— Your assignment —
Search the data for the string "join" and copy each line in which it appears.

(Rendered images with source text)
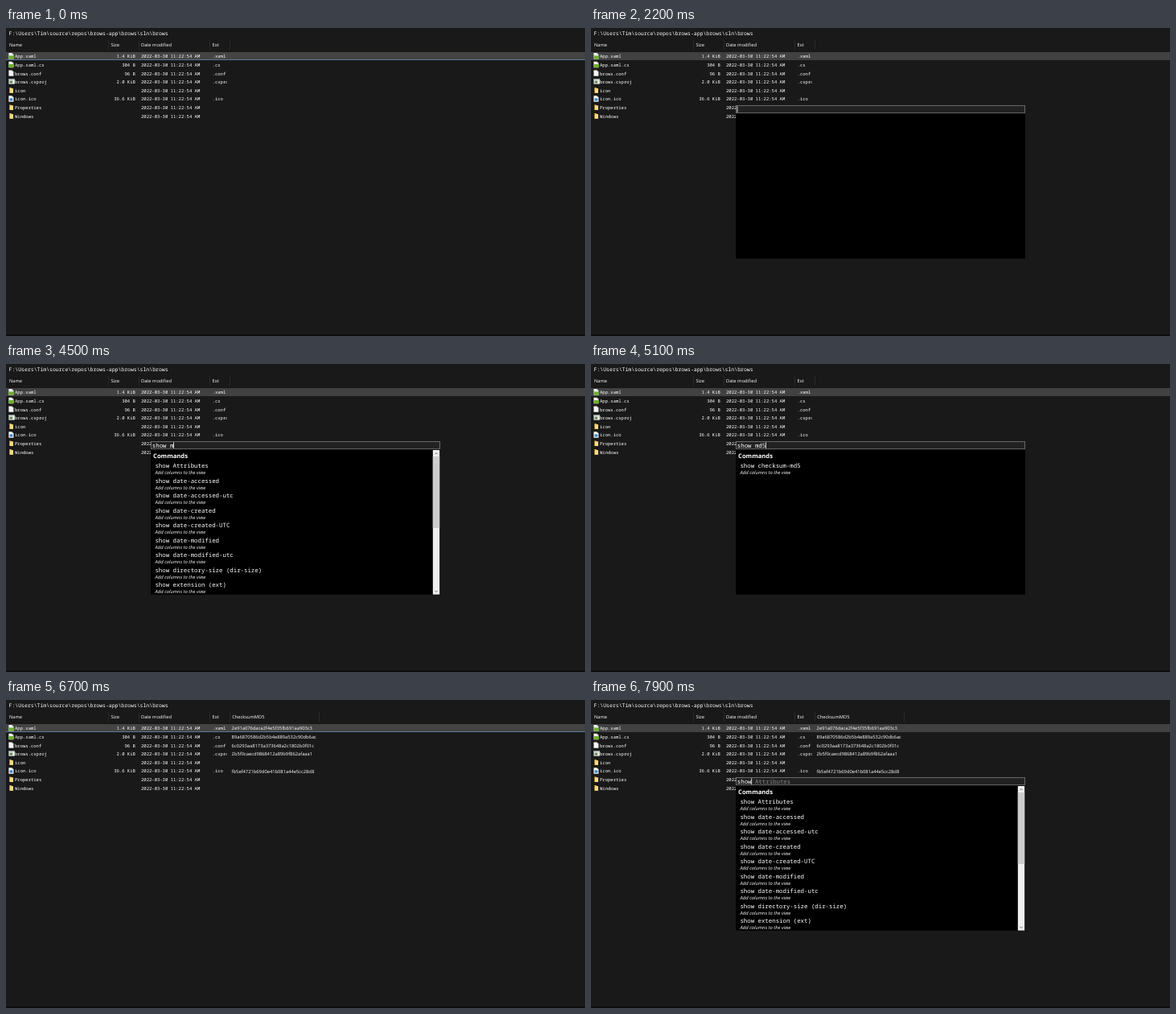
Write an HTML page that moves like this. It is 720 px wide and 383 px high and loops after 8 s.

```html
<!DOCTYPE html>
<html lang="en">
<head>
<meta charset="utf-8">
<title>File browser command palette</title>
<style>
  html, body { margin: 0; width: 100%; height: 100%; overflow: hidden; background: #191919; }
  svg { display: block; width: 100vw; height: 100vh; }
  text { white-space: pre; text-rendering: geometricPrecision; fill: #fff; font-weight: 500; }
  .mono { font-family: "Noto Sans Mono", "DejaVu Sans Mono", monospace; }
  .sans { font-family: "Open Sans", "Noto Sans", sans-serif; }
  .path { font-size: 6.48px; }
  .cell { font-size: 5.55px; }
  .name { font-size: 7.38px; }
  .head { font-size: 5.72px; }
  .sum { font-size: 5.78px; }
  .note { font-size: 5.88px; font-style: italic; }
  .title { font-size: 7.66px; font-weight: 700; }
  .ghost { fill: #858585; }
  .end { text-anchor: end; }
  .sep { fill: #2e2e2e; }
</style>
</head>
<body>
<svg viewBox="0 0 720 383" preserveAspectRatio="none">
  <defs>
    <clipPath id="extClip"><rect x="254" y="28" width="20.8" height="100"/></clipPath>
    <clipPath id="listClip"><rect x="180" y="106" width="351" height="180.4"/></clipPath>
    <g id="page"><path d="M0 0H4L6 2V7.4H0Z" fill="#f4f4f4"/><path d="M4 0V2H6Z" fill="#b5b5b5"/></g>
    <g id="code"><use href="#page"/><rect y="3.2" width="6.4" height="4.2" fill="#6fae35"/></g>
    <g id="project"><rect width="7.4" height="6.6" fill="#e9ece6"/><rect width="7.4" height="1.3" fill="#8f9a94"/><rect x="1.2" y="2.6" width="3.4" height="3" fill="#5f8f5a"/></g>
    <g id="folder"><path d="M.9 .4H3L3.7 1.3H5.5V7H.9Z" fill="#d9ae4c"/><path d="M1.5 1.6H5.5V7H1.5Z" fill="#f8dc86"/></g>
    <g id="image"><use href="#page"/><rect x="1.2" y="3" width="3.6" height="3.2" fill="#3f86c4"/></g>
  </defs>
  <rect width="720" height="383" fill="#191919"/>
  <rect y="381" width="720" height="2" fill="#110d0d"/>
  <rect id="row" y="30" width="720" height="10" fill="#444443"/>
  <rect id="focus" y="39" width="720" height="1" fill="#56759c"/>
  <g id="files"></g>
  <g id="sums"></g>
  <g id="panel">
    <rect x="180" y="106" width="360" height="180.7" fill="#000"/>
    <rect x="180.5" y="96.5" width="359" height="9.2" fill="#222" stroke="#7c7c7c" stroke-width=".8"/>
    <text class="mono name" x="181.8" y="103.5"><tspan id="typed"></tspan><tspan id="ghost" class="ghost"></tspan></text>
    <rect id="caret" y="97.3" width=".8" height="7.6" fill="#fff"/>
    <g id="commands"></g>
    <g id="columns"></g>
    <g id="match"></g>
  </g>
</svg>
<script>
const LOOP = 8000, CHAR = 4.43;
const $ = id => document.getElementById(id);
const text = (cls, x, y, s) => `<text class="${cls}" x="${x}" y="${y}">${s}</text>`;
const show = (el, on) => { el.style.display = on ? '' : 'none'; };

// File table
const files = [
  ['code', 'App.xaml', '1.4 KiB', '.xaml', '2e91a076daca2f4e5f35fb691aa903c3'],
  ['code', 'App.xaml.cs', '304 B', '.cs', '89a6870586d2b5b4e889a532c90db6ac'],
  ['page', 'brows.conf', '96 B', '.conf', '6c0293aa8173a373648a2c1802b0f01c'],
  ['project', 'brows.csproj', '2.0 KiB', '.csproj', '2b5f0caecd9868412a89b9f862afaaa1'],
  ['folder', 'icon'],
  ['image', 'icon.ico', '36.6 KiB', '.ico', 'fb5ef4721b69d0e41b081a44e5cc28d8'],
  ['folder', 'Properties'],
  ['folder', 'Windows']
];
const rowY = i => 37.2 + i * 10.65;
const separator = x => `<rect class="sep" x="${x}" y="15" width=".8" height="12"/>`;
const headers = [['Name', 4], ['Size', 130.5], ['Date modified', 168], ['Ext', 256.5]];

$('files').innerHTML =
  text('mono path', 3.6, 9.2, 'F:\\Users\\Tim\\source\\repos\\brows-app\\brows\\sln\\brows') +
  headers.map(([s, x]) => text('sans head', x, 23, s)).join('') +
  [127, 165, 253, 278].map(separator).join('') +
  files.map(([icon, name, size = '', ext = ''], i) => {
    const y = rowY(i);
    return `<use href="#${icon}" x="3.4" y="${y - 6.1}"/>` +
      text('mono cell', 11, y, name) +
      text('mono cell end', 160.8, y, size) +
      text('mono cell', 168, y, '2022-03-30 11:22:54 AM') +
      `<g clip-path="url(#extClip)">${text('mono cell', 256.6, y, ext)}</g>`;
  }).join('');

$('sums').innerHTML = text('sans head', 281.2, 23, 'ChecksumMD5') + separator(389) +
  files.map((f, i) => text('sans sum', 280.6, rowY(i) + .2, f[4] || '')).join('');

// Command lists
function list(items, step, thumb) {
  const body = items.map(([name, ...notes], i) => {
    const y = 129.3 + i * step;
    return text('mono name', 185.4, y, name) +
      notes.map((s, n) => text('sans note', 185.6, y + 7.8 + n * 7.1, s)).join('');
  }).join('');
  const bar = thumb ? `<rect x="530.8" y="107" width="8.4" height="179.6" fill="#f0f0f0"/>
    <rect x="530.8" y="115" width="8.4" height="${thumb}" fill="#cdcdcd"/>
    <path d="M533.2 112.2L535 110.4L536.8 112.2M533.2 281.8L535 283.6L536.8 281.8" fill="none" stroke="#606060" stroke-width=".9"/>` : '';
  return `<g clip-path="url(#listClip)">${text('sans title', 183, 116.6, 'Commands')}${body}</g>${bar}`;
}
const column = s => ['show ' + s, 'Add columns to the view'];

$('commands').innerHTML = list([
  ['bookmark', 'bm', 'Control+B', 'Add the active panel to the list of bookmarks'],
  ['copynext', 'copyn,cn', 'Alt+Control+C', 'Copy selection to the next panel'],
  ['copyprev', 'copyp,cp', 'Alt+Control+Shift+C', 'Copy selection to the previous panel'],
  ['movenext', 'moven,mn', 'Control+M', 'Move the selection to the next panel'],
  ['moveprev', 'movep,mp', 'Control+Shift+M', 'Move the selection to the previous panel'],
  ['newpanel']
], 32.45, 50);
$('columns').innerHTML = list([
  'Attributes', 'date-accessed', 'date-accessed-utc', 'date-created', 'date-created-UTC',
  'date-modified', 'date-modified-utc', 'directory-size (dir-size)', 'extension (ext)'
].map(column), 18.5, 89);
$('match').innerHTML = list([column('checksum-md5')], 18.5);

// Each step: start time, typed text (null = closed), visible list, ghost text, caret hidden
const steps = [
  [0, null],
  [2200, ''],
  [2400, '', 'commands'],
  [2800, '', 'commands', '', true],
  [3100, 's', 'commands'],
  [3200, 'sh', 'commands'],
  [3300, 'sho', 'commands'],
  [3400, 'show'],
  [3700, 'show', 'columns', ' Attributes'],
  [3800, 'show ', 'columns', 'Attributes'],
  [4500, 'show m', 'columns'],
  [4700, 'show md'],
  [4800, 'show md', 'match'],
  [5000, 'show md5', 'match'],
  [5700, null],
  [6800, ''],
  [6900, '', 'commands'],
  [7300, 's', 'commands'],
  [7600, 'sho', 'commands'],
  [7700, 'show'],
  [7900, 'show', 'columns', ' Attributes']
];
const SUMS_AT = 5700;
let current;

function draw(t) {
  const step = steps.findLast(s => s[0] <= t);
  if (step === current) return;
  current = step;
  const [, typed, visible, ghost = '', caretOff] = step;
  const open = typed !== null;
  show($('panel'), open);
  show($('focus'), !open);
  show($('sums'), t >= SUMS_AT);
  $('row').setAttribute('fill', open ? '#414141' : '#444443');
  for (const id of ['commands', 'columns', 'match']) show($(id), id === visible);
  $('typed').textContent = typed || '';
  $('ghost').textContent = ghost;
  show($('caret'), !caretOff);
  $('caret').setAttribute('x', 181.6 + (typed || '').length * CHAR);
}

const start = performance.now();
function tick() {
  draw((performance.now() - start) % LOOP);
  requestAnimationFrame(tick);
}
tick();
</script>
</body>
</html>
```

— Answer to this problem —
  headers.map(([s, x]) => text('sans head', x, 23, s)).join('') +
  [127, 165, 253, 278].map(separator).join('') +
  }).join('');
  files.map((f, i) => text('sans sum', 280.6, rowY(i) + .2, f[4] || '')).join('');
      notes.map((s, n) => text('sans note', 185.6, y + 7.8 + n * 7.1, s)).join('');
  }).join('');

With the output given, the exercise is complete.